**Aim of the exercise**
Bring together copies of the lines in the data below that contain the word "body".

**Extracted information**
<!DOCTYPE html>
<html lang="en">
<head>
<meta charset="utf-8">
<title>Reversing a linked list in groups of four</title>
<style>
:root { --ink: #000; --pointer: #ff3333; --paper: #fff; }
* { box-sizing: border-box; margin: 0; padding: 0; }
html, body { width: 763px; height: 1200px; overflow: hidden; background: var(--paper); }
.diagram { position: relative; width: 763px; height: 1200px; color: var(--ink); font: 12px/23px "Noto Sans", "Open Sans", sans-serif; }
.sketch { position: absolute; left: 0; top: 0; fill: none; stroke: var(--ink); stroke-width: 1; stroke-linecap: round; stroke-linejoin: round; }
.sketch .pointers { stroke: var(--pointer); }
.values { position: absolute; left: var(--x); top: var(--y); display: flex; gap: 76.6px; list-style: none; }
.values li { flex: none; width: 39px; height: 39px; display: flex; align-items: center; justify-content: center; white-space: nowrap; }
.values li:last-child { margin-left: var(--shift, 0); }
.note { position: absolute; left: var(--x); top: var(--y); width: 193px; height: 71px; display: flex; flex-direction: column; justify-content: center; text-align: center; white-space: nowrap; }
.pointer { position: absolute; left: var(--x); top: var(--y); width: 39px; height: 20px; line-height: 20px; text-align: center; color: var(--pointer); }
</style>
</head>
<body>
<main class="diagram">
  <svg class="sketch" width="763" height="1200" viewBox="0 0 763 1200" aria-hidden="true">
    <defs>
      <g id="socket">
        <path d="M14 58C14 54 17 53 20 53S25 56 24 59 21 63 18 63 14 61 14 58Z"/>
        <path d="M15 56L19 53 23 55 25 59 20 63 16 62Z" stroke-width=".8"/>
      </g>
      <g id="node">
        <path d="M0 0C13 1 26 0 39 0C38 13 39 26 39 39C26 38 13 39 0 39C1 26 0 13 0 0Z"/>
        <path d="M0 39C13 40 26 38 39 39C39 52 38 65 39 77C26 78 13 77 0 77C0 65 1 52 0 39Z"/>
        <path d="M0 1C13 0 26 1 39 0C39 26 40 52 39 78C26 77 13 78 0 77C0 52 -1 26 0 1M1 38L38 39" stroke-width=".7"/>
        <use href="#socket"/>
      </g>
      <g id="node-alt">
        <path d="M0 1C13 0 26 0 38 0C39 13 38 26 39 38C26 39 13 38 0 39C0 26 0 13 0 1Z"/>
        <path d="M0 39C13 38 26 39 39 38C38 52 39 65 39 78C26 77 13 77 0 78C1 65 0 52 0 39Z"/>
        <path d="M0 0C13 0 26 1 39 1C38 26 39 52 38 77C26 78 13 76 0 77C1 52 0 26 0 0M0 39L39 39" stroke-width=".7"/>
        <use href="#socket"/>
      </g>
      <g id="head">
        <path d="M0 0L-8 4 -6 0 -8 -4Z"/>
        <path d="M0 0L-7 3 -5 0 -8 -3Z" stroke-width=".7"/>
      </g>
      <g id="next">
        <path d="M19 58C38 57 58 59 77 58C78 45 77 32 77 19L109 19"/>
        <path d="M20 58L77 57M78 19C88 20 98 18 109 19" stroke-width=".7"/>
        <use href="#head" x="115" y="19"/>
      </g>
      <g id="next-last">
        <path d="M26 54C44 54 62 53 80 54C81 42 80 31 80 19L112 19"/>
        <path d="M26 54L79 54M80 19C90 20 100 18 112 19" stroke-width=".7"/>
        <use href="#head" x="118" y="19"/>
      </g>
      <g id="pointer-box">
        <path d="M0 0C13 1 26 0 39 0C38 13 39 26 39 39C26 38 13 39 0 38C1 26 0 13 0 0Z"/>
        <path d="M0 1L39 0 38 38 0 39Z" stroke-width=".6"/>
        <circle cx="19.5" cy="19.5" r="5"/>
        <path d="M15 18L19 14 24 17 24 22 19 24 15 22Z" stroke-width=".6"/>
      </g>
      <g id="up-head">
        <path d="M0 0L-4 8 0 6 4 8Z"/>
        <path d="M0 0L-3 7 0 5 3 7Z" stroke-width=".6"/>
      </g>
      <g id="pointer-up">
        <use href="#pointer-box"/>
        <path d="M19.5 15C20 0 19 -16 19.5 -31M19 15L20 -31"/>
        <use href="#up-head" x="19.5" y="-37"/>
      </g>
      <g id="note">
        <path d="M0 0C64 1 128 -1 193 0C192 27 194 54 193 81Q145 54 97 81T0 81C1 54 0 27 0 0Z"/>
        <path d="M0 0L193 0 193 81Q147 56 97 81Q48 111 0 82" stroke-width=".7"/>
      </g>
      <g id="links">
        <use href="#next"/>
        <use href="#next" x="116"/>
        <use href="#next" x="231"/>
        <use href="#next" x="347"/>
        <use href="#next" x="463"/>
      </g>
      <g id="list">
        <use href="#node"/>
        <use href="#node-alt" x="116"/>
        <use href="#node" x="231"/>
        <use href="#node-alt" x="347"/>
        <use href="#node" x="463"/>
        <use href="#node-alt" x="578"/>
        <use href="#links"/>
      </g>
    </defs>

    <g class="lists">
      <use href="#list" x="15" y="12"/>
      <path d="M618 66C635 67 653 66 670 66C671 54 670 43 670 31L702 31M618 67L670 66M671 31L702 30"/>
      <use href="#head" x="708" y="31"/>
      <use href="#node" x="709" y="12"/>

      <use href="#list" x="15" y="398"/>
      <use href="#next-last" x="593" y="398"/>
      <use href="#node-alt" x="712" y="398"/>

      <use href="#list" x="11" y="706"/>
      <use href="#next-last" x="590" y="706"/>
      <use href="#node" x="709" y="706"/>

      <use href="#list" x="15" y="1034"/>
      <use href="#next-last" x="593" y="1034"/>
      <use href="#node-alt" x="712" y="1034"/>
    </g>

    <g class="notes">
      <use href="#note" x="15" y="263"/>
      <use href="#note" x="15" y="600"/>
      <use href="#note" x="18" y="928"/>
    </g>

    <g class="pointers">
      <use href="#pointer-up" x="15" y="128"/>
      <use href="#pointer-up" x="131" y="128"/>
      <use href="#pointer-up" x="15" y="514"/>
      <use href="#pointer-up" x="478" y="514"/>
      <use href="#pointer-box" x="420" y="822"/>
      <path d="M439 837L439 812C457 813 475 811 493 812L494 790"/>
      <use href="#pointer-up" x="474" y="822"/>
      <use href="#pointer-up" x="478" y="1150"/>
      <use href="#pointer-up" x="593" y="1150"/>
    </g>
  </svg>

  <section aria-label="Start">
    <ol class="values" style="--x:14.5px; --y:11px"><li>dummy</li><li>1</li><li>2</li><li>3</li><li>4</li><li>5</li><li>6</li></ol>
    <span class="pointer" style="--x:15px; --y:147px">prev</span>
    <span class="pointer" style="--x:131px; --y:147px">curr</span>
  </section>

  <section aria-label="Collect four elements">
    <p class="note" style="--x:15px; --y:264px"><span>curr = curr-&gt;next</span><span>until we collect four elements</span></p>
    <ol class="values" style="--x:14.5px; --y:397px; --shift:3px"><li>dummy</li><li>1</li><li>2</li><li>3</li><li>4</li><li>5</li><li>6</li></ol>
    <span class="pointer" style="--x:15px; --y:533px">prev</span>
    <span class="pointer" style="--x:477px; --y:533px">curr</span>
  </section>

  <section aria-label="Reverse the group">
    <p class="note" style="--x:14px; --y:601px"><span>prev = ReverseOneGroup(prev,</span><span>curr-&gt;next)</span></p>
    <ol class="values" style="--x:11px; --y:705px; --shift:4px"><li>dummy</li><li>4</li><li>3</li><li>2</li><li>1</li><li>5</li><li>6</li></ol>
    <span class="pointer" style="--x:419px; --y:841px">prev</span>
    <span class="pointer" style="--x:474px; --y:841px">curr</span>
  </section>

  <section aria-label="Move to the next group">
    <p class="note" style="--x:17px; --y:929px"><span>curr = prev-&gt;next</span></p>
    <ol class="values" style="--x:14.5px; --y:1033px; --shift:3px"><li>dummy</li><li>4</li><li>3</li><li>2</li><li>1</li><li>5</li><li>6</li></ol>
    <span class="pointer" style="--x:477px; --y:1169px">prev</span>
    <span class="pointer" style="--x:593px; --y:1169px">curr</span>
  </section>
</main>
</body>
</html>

**Finished task**
html, body { width: 763px; height: 1200px; overflow: hidden; background: var(--paper); }
<body>
</body>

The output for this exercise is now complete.